This freedom of movement allows for both men and women to recruit help from their families when necessary. The main result from our computer simulations and co-residence data was that although both husbands and wives try to maximise the number of family members living close by, neither sex has the upper hand. This implies that neither one ends up living with their relatives but instead reside with a small proportion of relatives and in-laws and a large number of unrelated individuals. Rules of sharing are therefore extended to unrelated co-residents, and movement between camps is frequently used as a way to avoid the less cooperative individuals.

These populations could not have evolved in harsh environments without placing cooperation between the sexes and families at the heart of their lifestyle. In a nutshell, this means that egalitarianism, food sharing, large-scale cooperation and sex equality are all a matter of necessity in hunter-gatherers.

The evolution of fairness

Our simulations are a simple mechanistic answer for the puzzle of why modern hunter-gatherers live with so few kin, but they have huge implications for our understanding of human evolution, and also of human nature.

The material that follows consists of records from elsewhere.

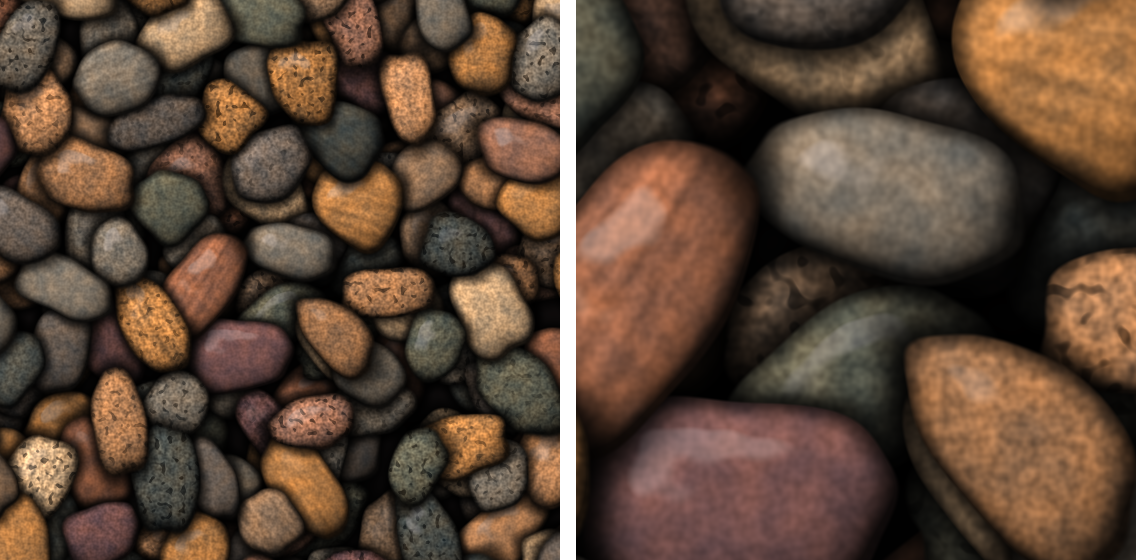
Left: the whole. Right: its middle third, enlarged.
This texture is drawn by a Shadertoy shader. Its source:

```glsl
const float TAU = 6.28318;
const int LAYERS = 3;
const float CELLS = 7.1;            // stones across the canvas, per layer
const float JITTER = 0.5;
const float RADIUS = 0.067;
const float MAX_STRETCH = 1.85;
const float EGG = 0.45;
const float WOBBLE = 0.16;
const float SHADOW = 0.16;
const float SHADOW_REACH = 0.024;
const float AMBIENT = 0.2;
const float DIFFUSE = 0.9;
const float GLOSS = 0.3;
const float GRAIN = 0.3;
const vec3 LIGHT = vec3(-0.28, 0.45, 0.85);
const vec3 GAP_COLOR = vec3(0.05, 0.04, 0.04);
const vec3 GLOSS_COLOR = vec3(0.86, 0.83, 0.84);
const int STONE_KINDS = 11;
const vec3 STONES[STONE_KINDS] = vec3[](
    vec3(0.74, 0.52, 0.35),   // tan
    vec3(0.68, 0.47, 0.37),   // pink brown
    vec3(0.58, 0.37, 0.27),   // rust
    vec3(0.72, 0.49, 0.28),   // ochre
    vec3(0.79, 0.64, 0.48),   // sand
    vec3(0.55, 0.43, 0.33),   // umber
    vec3(0.50, 0.45, 0.39),   // warm grey
    vec3(0.41, 0.40, 0.33),   // olive grey
    vec3(0.31, 0.31, 0.28),   // slate
    vec3(0.42, 0.37, 0.33),   // brown grey
    vec3(0.42, 0.29, 0.28));  // plum

vec3 hash3(vec2 p) {
    vec3 q = fract(p.xyx * vec3(0.1031, 0.1030, 0.0973));
    q += dot(q, q.yxz + 33.33);
    return fract((q.xxy + q.yzz) * q.zyx);
}

mat2 rotation(float a) {
    return mat2(cos(a), sin(a), -sin(a), cos(a));
}

float cornerSlope(vec2 cell, vec2 f, vec2 corner) {
    float a = TAU * hash3(cell + corner).x;
    return dot(vec2(cos(a), sin(a)), f - corner);
}

float gradientNoise(vec2 p) {
    vec2 cell = floor(p), f = p - cell;
    vec2 u = f * f * f * (f * (f * 6.0 - 15.0) + 10.0);
    float low = mix(cornerSlope(cell, f, vec2(0, 0)), cornerSlope(cell, f, vec2(1, 0)), u.x);
    float high = mix(cornerSlope(cell, f, vec2(0, 1)), cornerSlope(cell, f, vec2(1, 1)), u.x);
    return 1.4 * mix(low, high, u.y);
}

// Mineral surface: mottling, streaks, grain and pits
vec3 stoneColor(vec2 p, vec2 q, vec2 seed, vec3 pick) {
    vec3 base = STONES[int(pick.x * float(STONE_KINDS))] * mix(0.88, 1.14, pick.y);
    vec2 s = p + seed * 3.7;
    float rough = hash3(seed + 91.0).x;
    float mottle = gradientNoise(s * 28.0) + 0.6 * gradientNoise(s * 60.0);
    float streak = gradientNoise(vec2(q.x * 1.3 + 0.4 * mottle, q.y * 7.0) + seed);
    float grain = gradientNoise(s * 115.0) + 0.8 * gradientNoise(s * 210.0);
    float pits = smoothstep(0.25, 0.55, gradientNoise(s * 85.0));
    base *= 1.0 + 0.13 * mottle + 0.2 * streak * smoothstep(0.5, 0.9, pick.z);
    base *= 1.0 + GRAIN * mix(0.35, 1.0, rough) * grain;
    base *= 1.0 - 0.5 * pits * smoothstep(0.45, 0.95, rough);
    return base + vec3(0.03, 0.0, -0.025) * mottle;
}

void paintStone(inout vec3 color, vec2 offset, vec2 seed, float depthTint) {
    vec3 form = hash3(seed + 11.0), build = hash3(seed + 43.0), pick = hash3(seed + 71.0);

    // Outline: a wobbly egg-like superellipse
    float stretch = sqrt(mix(1.05, MAX_STRETCH, form.y));
    vec2 axes = RADIUS * mix(0.82, 1.16, build.x) * vec2(stretch, 1.0 / stretch);
    mat2 turn = rotation(TAU * form.x);
    vec2 q = turn * offset / axes;
    if (dot(q, q) > 4.5) return;
    q.y *= 1.0 + EGG * (form.z - 0.5) * q.x;
    float power = mix(2.0, 2.8, build.y);
    vec2 m = pow(abs(q) + 1e-4, vec2(power));
    float r = pow(m.x + m.y, 1.0 / power) + WOBBLE * gradientNoise(q * 1.1 + seed * 7.3);
    float edge = (r - 1.0) * axes.y * 1.1;

    // Contact shadow on whatever lies below
    color *= mix(SHADOW, 1.0, smoothstep(-0.005, SHADOW_REACH, edge));
    float blur = 1.2 / iResolution.y + 0.0006;
    float cover = 1.0 - smoothstep(-blur, blur, edge);
    if (cover <= 0.0) return;

    // Domed lighting with a dark rim and a wet sheen
    float steep = pow(clamp(r, 0.0, 0.98), 2.3);
    vec2 outward = normalize((q / axes) * turn + 1e-4);
    vec3 normal = vec3(outward * steep, sqrt(1.0 - steep * steep));
    normal.xy += 0.12 * gradientNoise(offset * 22.0 + seed);
    normal = normalize(normal);
    vec3 light = normalize(LIGHT);
    float shade = AMBIENT + DIFFUSE * max(dot(normal, light), 0.0);
    shade *= 1.0 - 0.45 * smoothstep(0.78, 1.0, r);
    float facing = dot(normal, normalize(light + vec3(0, 0, 1)));
    facing += 0.02 * gradientNoise(offset * 45.0 + seed);
    float sheen = smoothstep(0.972, 0.995, facing) * smoothstep(0.35, 0.9, build.z);

    vec3 stone = stoneColor(offset, q, seed, pick) * shade;
    stone = mix(stone, GLOSS_COLOR, GLOSS * sheen);
    color = mix(color, stone * depthTint, cover);
}

void mainImage(out vec4 fragColor, in vec2 fragCoord) {
    vec2 uv = fragCoord / iResolution.y;
    vec3 color = GAP_COLOR;
    // Stack the layers from the bottom up, each on its own turned grid
    for (int layer = 0; layer < LAYERS; layer++) {
        float level = float(layer);
        mat2 gridTurn = rotation(0.45 + 1.9 * level);
        vec2 grid = gridTurn * uv * CELLS + 17.3 * level + 40.0;
        float depthTint = mix(0.68, 1.0, level / float(LAYERS - 1));
        for (int j = -1; j <= 1; j++)
        for (int i = -1; i <= 1; i++) {
            vec2 cell = floor(grid) + vec2(i, j);
            vec2 seed = cell + 37.0 * level;
            vec2 center = cell + 0.5 + JITTER * (hash3(seed).xy - 0.5);
            paintStone(color, (grid - center) * gridTurn / CELLS, seed, depthTint);
        }
    }
    fragColor = vec4(clamp(color, 0.0, 1.0), 1.0);
}
```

The fact that we are able to live, interact and cooperate with unrelated individuals and not only with kin has been recently identified as the most fundamental difference between human societies and other animal societies.

Of course, humans have the capacity to be anything, from the most cruel and unequal species, with sex slavery and warfare, to the most cooperative and caring animal, with people donating blood to complete strangers. Good and evil are just the two extremes of our malleable nature. However, the few surviving hunter-gatherers groups show us that without the equality and cooperation between sexes that they share with our distant ancestors many of the characteristics that we like to call “uniquely human”, such as caring for others and fairness, would probably not have evolved.

Andrea Migliano receives funding from The Leverhulme Trust. She is also a member of Agta Aid.

Lucio Vinicius receives funding from the Leverhulme Trust.

Authors: The Conversation

Read more http://theconversation.com/why-our-ancestors-were-more-gender-equal-than-us-41902

Writers Wanted

The Mitchells vs The Machines shows 'smart' tech might be less of a threat to family bonds than we fear

arrow_forward

The Essentials of DIY Home Repairs: What You'll Need

arrow_forward

The Conversation
INTERWEBS DIGITAL AGENCY

Politics

Prime Minister interview with Karl Stefanovic and Allison Langdon

Karl Stefanovic: PM, good morning to you. Do you have blood on your hands?   PRIME MINISTER: No, it's obviously absurd. What we're doing here is we've got a temporary pause in place because we'v...

Karl Stefanovic and Allison Langdon - avatar Karl Stefanovic and Allison Langdon

Prime Minister Scott Morrison delivered Keynote Address at AFR Business Summit

Well, thank you all for the opportunity to come and be with you here today. Can I also acknowledge the Gadigal people, the Eora Nation, the elders past and present and future. Can I also acknowled...

Scott Morrison - avatar Scott Morrison

Morrison Government commits record $9B to social security safety net

The Morrison Government is enhancing our social security safety net by increasing support for unemployed Australians while strengthening their obligations to search for work.   From March the ...

Scott Morrison - avatar Scott Morrison

Business News

The logistics behind setting up massive vaccination hubs in South Australia

To scale up the South Australian vaccination rollout, Portable Partitions Australia were approached by SA Health to urgently provide 78 vaccinations booths across the Northern and Central mass vac...

NewsCo - avatar NewsCo

The Age Of Advertising: The Importance of Online Business Advertisements

The language of advertising had long grown since its modern beginning in the 15th century when printing was all the jazz. Nowadays, it continues to flourish and adapt as new mediums are created, a...

NewsCo - avatar NewsCo

What is Hampering Your Good Sleep? 7 Things to Check

A good sleep is the pillar of a healthy body and a strong mind. Countless studies have proven how a good night’s sleep goes hand in hand with good health and a productive day ahead. Sleep has an i...

NewsCo - avatar NewsCo